Octogenarians are rarely referred for thoracic operations, presumably owing to the perceived morbidity of thoracotomy and the presumed frailty and limited life span of the 80-year-old patient. To determine if these concerns are valid, we reviewed our operative experience in 50 patients 80 years of age or older (mean age, 82.7 years; range, 80 to 91 years; 29 men, 21 women) undergoing thoracotomy between Nov 1, 1980, and May 1, 1990, for cancer (39 patients) and benign disease (11 patients). Procedures included 25 lobectomies (24 cancer, 1 abscess), 4 pneumonectomies (all cancer), 3 esophagectomies (1 perforation, 2 cancer), 3 explorations for cancer, 2 bullectomies, 12 wedge or segmental resections (5 open lung biopsies, 5 cancer, and 1 each for benign nodule and hemoptysis), and 1 thymectomy. Five patients (10%) were operated on emergently for massive hemoptysis (1), Boerhaave's syndrome (1), or rapidly progressive respiratory insufficiency (3) with an operative mortality of 80%. Mortality for elective cases was significantly lower (13%, p < 0.01). Major complications occurred in 19 patients (38%). Univariate analysis performed to identify predictors of operative mortality demonstrated no significant relationship between operative death and patient age, sex, type of operation, diagnosis of malignancy, or the presence of either cardiac disease or chronic obstructive lung disease. Twenty-three patients are alive 2 months to 5 years after thoracotomy. Actuarial survival for the 45 elective patients was 56% and 44% at 1 and 2 years, respectively.
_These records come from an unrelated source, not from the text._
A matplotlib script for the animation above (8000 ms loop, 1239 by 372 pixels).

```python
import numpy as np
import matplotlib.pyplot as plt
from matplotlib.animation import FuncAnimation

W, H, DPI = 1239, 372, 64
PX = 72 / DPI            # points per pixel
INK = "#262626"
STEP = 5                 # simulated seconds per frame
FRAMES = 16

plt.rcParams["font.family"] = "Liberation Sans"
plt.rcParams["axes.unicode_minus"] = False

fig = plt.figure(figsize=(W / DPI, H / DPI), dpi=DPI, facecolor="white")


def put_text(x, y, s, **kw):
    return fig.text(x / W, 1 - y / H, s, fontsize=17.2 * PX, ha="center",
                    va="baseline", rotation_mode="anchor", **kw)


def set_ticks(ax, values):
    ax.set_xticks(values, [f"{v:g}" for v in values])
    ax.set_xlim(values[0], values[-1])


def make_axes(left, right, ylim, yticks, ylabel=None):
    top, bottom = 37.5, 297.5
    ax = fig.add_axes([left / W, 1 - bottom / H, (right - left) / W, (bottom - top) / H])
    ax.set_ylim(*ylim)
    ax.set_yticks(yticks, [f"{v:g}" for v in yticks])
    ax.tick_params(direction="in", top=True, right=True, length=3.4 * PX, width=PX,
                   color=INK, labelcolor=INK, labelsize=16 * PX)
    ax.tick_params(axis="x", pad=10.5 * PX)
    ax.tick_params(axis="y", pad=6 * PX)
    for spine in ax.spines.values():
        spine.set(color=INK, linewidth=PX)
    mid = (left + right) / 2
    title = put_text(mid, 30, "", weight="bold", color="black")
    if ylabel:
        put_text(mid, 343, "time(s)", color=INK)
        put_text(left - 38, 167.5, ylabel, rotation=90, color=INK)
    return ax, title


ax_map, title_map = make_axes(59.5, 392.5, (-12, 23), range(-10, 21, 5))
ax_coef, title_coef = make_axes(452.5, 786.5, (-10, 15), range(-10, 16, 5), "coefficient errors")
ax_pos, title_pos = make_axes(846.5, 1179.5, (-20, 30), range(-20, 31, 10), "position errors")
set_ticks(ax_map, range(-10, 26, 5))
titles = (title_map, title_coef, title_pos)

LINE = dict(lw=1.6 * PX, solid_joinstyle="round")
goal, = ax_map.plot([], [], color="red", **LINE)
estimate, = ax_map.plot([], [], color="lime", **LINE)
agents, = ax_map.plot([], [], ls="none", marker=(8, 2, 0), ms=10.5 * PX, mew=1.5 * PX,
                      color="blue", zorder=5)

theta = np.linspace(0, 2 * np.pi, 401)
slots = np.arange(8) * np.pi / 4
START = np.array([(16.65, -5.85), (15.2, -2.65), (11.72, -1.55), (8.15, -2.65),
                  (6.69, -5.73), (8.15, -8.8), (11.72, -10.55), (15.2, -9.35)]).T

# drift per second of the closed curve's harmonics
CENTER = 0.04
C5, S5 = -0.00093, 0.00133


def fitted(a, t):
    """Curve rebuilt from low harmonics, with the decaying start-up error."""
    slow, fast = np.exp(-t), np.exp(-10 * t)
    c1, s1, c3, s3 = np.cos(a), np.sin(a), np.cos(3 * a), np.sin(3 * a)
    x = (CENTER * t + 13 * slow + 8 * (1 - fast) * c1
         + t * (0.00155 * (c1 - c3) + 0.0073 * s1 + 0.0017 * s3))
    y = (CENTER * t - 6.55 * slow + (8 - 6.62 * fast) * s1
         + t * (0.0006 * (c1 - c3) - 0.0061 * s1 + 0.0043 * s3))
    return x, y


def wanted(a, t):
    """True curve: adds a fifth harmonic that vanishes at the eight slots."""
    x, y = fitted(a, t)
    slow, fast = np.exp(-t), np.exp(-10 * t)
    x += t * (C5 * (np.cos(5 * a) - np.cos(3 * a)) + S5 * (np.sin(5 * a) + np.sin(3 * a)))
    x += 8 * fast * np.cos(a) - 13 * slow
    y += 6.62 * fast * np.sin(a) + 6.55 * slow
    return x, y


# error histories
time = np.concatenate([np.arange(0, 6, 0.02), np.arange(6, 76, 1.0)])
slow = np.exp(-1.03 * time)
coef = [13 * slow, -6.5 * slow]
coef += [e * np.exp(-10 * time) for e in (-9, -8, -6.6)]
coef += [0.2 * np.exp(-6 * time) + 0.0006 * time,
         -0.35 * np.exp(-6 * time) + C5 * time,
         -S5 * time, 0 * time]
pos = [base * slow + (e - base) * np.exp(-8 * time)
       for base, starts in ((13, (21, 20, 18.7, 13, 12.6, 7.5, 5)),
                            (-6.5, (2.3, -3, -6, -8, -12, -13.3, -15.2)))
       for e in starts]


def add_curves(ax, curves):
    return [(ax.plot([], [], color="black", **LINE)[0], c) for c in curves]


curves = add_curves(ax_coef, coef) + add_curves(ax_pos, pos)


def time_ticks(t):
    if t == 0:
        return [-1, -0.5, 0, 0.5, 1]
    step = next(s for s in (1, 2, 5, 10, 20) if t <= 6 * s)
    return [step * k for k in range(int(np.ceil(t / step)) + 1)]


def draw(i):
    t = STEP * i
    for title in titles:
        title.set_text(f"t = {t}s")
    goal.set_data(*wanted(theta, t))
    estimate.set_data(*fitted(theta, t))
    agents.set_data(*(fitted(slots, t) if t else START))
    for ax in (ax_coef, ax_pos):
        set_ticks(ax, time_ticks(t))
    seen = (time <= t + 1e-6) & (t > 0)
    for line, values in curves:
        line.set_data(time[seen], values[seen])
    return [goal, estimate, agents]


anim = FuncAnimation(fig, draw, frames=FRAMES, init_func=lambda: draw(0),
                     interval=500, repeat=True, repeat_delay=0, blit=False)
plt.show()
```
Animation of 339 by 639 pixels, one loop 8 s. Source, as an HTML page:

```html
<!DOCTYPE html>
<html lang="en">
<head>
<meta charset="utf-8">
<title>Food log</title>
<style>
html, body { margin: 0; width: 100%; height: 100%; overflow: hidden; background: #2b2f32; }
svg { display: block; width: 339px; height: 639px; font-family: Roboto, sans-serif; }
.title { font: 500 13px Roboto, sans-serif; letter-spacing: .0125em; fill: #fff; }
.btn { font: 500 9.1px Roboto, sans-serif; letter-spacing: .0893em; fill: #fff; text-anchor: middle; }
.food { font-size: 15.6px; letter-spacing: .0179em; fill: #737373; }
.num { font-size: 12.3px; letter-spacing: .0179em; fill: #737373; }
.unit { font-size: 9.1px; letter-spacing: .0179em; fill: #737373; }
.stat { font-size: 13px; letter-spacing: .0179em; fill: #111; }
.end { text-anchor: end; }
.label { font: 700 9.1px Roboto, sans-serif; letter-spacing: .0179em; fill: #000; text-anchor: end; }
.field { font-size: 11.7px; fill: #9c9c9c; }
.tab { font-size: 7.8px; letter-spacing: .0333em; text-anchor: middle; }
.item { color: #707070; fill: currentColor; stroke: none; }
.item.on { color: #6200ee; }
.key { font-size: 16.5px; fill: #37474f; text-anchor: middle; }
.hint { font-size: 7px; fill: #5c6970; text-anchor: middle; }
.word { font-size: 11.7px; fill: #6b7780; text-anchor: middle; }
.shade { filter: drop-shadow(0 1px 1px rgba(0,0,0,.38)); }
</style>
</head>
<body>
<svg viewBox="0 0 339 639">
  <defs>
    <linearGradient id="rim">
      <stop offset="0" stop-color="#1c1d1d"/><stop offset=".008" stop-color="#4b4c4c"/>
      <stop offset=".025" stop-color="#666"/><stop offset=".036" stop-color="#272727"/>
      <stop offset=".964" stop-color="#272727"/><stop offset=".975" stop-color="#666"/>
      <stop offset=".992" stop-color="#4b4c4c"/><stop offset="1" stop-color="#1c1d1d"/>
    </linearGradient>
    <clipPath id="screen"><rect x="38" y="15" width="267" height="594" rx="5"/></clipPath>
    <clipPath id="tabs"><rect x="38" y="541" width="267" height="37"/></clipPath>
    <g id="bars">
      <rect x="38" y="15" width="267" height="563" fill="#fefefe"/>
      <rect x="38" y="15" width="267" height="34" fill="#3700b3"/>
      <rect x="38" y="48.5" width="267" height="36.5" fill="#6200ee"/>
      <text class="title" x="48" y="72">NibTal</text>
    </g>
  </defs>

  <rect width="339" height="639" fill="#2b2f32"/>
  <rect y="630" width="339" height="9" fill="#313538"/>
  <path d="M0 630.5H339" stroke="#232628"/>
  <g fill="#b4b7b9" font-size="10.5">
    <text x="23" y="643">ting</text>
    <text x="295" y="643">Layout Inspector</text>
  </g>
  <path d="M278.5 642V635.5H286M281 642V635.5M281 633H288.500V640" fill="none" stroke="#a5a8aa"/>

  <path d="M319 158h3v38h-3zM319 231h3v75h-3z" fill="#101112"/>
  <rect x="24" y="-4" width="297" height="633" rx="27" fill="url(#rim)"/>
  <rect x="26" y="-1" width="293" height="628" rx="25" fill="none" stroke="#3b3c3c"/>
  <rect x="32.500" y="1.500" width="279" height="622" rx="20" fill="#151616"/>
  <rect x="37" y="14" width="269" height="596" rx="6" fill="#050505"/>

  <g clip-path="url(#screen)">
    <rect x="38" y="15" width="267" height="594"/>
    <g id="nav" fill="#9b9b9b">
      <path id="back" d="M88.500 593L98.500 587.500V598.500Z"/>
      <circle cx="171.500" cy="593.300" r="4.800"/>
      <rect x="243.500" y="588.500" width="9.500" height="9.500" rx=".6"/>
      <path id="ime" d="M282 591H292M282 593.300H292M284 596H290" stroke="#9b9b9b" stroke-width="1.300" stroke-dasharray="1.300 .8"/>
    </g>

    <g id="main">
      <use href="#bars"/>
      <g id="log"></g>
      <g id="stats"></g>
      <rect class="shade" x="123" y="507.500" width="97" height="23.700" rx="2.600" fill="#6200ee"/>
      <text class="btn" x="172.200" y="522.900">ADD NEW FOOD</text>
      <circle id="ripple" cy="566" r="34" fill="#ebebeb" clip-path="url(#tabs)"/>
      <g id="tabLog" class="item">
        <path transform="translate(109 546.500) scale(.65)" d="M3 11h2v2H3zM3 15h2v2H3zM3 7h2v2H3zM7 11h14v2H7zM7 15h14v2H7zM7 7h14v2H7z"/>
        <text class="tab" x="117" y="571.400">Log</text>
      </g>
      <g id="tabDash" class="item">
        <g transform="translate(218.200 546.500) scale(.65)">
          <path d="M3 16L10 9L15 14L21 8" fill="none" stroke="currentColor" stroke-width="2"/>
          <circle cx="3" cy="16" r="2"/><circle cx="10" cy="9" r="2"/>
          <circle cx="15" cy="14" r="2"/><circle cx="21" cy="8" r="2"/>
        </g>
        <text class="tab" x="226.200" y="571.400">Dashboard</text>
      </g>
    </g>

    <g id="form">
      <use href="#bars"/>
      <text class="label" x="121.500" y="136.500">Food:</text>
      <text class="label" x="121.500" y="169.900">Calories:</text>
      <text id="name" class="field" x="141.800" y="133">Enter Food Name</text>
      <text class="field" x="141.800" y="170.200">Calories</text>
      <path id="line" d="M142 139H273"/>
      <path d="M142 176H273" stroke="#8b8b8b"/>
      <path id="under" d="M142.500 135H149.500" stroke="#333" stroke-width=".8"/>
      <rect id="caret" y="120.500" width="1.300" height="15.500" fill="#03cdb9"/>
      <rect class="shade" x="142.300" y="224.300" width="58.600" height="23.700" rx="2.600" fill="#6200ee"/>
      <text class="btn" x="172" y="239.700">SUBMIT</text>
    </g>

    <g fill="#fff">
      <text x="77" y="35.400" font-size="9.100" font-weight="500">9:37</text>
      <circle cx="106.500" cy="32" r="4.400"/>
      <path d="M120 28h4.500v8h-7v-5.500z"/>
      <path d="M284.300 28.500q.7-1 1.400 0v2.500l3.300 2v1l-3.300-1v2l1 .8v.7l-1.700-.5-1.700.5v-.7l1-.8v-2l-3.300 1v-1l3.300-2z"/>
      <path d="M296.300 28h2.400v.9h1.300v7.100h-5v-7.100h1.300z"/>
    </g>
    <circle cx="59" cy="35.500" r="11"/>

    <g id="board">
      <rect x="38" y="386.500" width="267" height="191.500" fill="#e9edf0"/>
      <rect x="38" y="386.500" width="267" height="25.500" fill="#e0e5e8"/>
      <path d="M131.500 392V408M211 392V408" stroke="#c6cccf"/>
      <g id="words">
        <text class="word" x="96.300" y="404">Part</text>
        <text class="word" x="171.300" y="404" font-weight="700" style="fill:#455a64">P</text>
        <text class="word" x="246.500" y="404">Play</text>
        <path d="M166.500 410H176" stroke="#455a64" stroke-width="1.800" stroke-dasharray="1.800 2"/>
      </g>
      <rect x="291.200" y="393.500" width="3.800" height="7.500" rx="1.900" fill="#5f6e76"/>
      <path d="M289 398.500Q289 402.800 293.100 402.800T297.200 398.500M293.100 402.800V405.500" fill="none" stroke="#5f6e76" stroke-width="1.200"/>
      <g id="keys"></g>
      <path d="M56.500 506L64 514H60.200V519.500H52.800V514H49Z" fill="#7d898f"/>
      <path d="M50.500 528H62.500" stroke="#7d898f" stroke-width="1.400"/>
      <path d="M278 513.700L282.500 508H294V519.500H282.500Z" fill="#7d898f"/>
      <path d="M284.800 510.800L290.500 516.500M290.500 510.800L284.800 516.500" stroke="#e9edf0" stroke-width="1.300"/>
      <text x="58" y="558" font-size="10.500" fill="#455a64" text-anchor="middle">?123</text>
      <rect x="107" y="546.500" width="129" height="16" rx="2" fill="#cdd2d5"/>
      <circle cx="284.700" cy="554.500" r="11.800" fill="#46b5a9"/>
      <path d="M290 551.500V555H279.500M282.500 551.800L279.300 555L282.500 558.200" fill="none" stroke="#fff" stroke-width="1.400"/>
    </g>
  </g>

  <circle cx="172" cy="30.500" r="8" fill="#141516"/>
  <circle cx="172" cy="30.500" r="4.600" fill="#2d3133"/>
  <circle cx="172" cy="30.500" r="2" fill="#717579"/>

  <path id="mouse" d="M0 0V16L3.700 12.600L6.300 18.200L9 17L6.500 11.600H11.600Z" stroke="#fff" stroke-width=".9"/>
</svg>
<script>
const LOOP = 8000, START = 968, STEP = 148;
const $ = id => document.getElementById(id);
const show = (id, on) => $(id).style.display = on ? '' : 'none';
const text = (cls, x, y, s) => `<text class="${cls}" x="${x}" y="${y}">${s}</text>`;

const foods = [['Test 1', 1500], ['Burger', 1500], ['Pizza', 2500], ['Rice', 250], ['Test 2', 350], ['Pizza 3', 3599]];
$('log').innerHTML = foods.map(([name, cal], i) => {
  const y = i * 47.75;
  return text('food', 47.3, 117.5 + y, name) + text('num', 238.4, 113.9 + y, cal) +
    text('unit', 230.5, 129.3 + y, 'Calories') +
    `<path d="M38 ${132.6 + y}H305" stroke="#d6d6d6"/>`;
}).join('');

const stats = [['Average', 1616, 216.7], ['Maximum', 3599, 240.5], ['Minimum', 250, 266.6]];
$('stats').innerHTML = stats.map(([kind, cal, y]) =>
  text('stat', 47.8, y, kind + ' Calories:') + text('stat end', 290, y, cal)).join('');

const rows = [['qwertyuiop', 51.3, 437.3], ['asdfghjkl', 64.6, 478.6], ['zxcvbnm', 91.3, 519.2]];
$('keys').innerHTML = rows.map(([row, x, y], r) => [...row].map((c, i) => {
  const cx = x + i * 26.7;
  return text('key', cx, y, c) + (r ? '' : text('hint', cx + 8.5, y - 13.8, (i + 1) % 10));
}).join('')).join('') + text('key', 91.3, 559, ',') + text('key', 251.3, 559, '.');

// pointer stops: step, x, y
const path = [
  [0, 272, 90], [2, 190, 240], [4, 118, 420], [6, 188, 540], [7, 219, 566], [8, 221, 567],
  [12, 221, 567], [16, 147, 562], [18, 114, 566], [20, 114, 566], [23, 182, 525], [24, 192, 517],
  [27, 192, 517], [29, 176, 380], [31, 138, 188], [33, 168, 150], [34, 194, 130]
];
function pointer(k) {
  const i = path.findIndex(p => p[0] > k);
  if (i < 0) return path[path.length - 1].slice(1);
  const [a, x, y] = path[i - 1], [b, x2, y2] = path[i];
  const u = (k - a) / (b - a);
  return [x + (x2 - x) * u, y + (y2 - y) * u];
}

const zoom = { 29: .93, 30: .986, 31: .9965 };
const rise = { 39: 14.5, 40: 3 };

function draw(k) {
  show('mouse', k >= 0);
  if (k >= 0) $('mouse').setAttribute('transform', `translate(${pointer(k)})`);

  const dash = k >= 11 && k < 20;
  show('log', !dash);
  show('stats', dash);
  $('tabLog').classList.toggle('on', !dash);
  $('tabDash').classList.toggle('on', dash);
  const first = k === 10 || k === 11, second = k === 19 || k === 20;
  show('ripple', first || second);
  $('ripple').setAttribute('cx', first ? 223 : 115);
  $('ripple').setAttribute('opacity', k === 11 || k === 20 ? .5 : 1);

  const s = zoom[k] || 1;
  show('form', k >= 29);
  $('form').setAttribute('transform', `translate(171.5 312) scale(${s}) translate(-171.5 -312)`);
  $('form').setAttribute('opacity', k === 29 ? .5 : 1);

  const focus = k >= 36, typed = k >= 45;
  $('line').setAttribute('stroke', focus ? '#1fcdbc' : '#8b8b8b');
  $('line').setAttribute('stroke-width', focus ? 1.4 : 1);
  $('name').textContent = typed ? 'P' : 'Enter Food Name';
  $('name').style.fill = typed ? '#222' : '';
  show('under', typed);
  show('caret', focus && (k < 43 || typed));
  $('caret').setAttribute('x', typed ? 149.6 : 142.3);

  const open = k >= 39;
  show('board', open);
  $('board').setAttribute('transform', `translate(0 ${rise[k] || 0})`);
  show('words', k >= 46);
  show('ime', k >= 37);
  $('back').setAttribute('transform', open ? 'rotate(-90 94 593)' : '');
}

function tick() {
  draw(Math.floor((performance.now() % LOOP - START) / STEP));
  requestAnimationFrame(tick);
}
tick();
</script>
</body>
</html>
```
These data suggest (1) elective thoracotomy may be performed in the 80-year-old patient with elevated but acceptable morbidity and mortality, (2) urgent operation in a compromised octogenarian yields a prohibitive operative mortality and must be approached with caution, and (3) operative survivors may enjoy extended survival with reasonable function.
ASJC Scopus subject areas
- Pulmonary and Respiratory Medicine
- Cardiology and Cardiovascular Medicine